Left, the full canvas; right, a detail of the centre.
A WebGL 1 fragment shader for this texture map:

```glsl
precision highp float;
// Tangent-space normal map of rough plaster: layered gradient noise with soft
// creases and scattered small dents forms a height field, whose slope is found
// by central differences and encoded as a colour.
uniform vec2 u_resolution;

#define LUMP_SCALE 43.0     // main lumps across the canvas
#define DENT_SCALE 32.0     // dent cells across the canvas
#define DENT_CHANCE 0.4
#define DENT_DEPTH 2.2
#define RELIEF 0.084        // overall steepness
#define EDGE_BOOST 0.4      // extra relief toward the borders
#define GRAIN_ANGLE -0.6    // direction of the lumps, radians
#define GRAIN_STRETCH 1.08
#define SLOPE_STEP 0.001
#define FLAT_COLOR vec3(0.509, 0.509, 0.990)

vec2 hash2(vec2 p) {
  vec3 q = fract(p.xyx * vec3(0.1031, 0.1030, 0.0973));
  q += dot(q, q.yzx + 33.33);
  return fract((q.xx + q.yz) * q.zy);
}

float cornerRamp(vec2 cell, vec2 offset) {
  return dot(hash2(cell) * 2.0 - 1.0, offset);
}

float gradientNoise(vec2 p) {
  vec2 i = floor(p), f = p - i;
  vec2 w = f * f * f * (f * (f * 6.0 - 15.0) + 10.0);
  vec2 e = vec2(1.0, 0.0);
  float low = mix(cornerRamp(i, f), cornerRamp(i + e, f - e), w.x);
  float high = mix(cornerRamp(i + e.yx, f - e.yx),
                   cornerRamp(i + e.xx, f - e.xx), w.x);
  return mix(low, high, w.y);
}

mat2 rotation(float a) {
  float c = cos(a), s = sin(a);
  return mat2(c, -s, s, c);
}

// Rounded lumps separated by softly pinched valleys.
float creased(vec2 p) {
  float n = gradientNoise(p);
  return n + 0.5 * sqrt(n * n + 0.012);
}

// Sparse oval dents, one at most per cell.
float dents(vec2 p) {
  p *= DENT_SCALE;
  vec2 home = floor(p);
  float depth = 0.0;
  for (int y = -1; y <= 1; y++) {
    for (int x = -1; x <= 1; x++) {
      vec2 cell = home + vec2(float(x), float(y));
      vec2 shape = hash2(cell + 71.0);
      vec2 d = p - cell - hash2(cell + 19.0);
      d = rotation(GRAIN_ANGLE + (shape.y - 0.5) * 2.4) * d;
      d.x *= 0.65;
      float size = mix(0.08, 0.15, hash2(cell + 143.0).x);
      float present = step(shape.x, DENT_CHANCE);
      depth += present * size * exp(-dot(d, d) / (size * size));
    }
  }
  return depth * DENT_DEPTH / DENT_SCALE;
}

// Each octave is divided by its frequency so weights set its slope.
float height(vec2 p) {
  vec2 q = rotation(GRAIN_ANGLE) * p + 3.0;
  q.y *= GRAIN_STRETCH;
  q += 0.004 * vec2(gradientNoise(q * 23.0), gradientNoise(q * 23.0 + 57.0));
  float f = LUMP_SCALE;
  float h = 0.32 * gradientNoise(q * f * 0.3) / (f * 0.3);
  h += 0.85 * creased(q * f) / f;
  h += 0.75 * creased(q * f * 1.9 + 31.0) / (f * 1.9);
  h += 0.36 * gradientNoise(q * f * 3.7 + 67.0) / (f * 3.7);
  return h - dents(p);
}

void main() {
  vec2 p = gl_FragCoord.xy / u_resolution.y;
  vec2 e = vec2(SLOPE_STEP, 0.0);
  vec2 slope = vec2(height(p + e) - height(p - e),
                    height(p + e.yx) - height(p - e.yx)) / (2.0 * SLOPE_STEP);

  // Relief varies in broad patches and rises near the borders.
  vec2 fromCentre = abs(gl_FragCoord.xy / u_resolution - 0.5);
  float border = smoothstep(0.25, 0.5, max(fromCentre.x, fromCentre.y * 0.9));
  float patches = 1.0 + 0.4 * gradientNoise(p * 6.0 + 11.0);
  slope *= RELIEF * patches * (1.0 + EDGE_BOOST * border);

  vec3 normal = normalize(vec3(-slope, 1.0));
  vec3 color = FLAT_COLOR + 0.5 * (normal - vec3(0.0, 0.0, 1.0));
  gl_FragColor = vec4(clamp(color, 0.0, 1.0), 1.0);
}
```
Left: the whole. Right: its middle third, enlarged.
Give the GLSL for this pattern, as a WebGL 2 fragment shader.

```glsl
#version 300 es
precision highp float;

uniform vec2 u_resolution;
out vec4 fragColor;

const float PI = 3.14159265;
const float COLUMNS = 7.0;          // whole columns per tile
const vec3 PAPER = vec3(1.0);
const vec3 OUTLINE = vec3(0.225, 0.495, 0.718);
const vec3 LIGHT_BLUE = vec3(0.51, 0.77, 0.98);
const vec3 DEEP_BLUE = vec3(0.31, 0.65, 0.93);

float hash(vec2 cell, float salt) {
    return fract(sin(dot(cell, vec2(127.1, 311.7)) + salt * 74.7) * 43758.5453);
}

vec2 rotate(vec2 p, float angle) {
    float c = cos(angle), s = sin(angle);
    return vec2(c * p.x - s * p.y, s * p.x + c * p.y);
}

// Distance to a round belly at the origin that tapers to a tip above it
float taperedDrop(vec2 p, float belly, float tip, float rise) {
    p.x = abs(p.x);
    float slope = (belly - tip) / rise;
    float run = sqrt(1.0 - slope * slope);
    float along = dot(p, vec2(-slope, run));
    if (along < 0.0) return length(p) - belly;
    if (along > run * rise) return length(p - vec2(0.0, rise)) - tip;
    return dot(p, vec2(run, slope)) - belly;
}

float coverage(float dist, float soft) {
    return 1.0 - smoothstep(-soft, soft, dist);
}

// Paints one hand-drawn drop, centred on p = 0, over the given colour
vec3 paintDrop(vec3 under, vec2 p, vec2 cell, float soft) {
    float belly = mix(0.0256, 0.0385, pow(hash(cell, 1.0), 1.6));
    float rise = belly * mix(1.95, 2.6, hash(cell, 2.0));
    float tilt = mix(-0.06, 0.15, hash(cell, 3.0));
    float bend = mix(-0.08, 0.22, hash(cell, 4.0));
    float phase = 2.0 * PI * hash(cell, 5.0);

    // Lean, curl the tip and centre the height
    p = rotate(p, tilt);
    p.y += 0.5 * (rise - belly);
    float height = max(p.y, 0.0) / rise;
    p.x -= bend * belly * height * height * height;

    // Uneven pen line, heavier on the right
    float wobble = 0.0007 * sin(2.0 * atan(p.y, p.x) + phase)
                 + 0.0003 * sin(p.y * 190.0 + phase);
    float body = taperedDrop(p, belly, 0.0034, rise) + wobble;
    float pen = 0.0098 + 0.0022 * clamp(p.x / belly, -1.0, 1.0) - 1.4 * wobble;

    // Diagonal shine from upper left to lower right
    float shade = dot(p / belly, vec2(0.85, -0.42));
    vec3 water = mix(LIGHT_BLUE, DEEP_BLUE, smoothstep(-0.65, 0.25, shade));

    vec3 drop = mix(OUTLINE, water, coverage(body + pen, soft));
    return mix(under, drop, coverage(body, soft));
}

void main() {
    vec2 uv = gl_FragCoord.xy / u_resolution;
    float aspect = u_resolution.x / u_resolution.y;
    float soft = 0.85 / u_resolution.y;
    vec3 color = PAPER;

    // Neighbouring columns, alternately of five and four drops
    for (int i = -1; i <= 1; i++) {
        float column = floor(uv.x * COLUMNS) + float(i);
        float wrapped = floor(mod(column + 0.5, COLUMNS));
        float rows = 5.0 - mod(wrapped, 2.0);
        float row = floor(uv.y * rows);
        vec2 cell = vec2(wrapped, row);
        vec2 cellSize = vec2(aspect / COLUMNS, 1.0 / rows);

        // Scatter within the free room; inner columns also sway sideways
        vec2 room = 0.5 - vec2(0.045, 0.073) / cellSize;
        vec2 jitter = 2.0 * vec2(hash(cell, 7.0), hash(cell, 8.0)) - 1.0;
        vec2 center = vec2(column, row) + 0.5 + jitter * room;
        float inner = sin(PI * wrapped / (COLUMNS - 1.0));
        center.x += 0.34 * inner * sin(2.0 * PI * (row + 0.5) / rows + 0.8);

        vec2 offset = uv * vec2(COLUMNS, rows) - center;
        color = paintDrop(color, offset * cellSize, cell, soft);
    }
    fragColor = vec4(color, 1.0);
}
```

◇ ◇ ◇ ◇ ◇ ◇ ◇

Wherever the word "define" shows up in the material, copy the line it is on.

| Reply |
#define LUMP_SCALE 43.0     // main lumps across the canvas
#define DENT_SCALE 32.0     // dent cells across the canvas
#define DENT_CHANCE 0.4
#define DENT_DEPTH 2.2
#define RELIEF 0.084        // overall steepness
#define EDGE_BOOST 0.4      // extra relief toward the borders
#define GRAIN_ANGLE -0.6    // direction of the lumps, radians
#define GRAIN_STRETCH 1.08
#define SLOPE_STEP 0.001
#define FLAT_COLOR vec3(0.509, 0.509, 0.990)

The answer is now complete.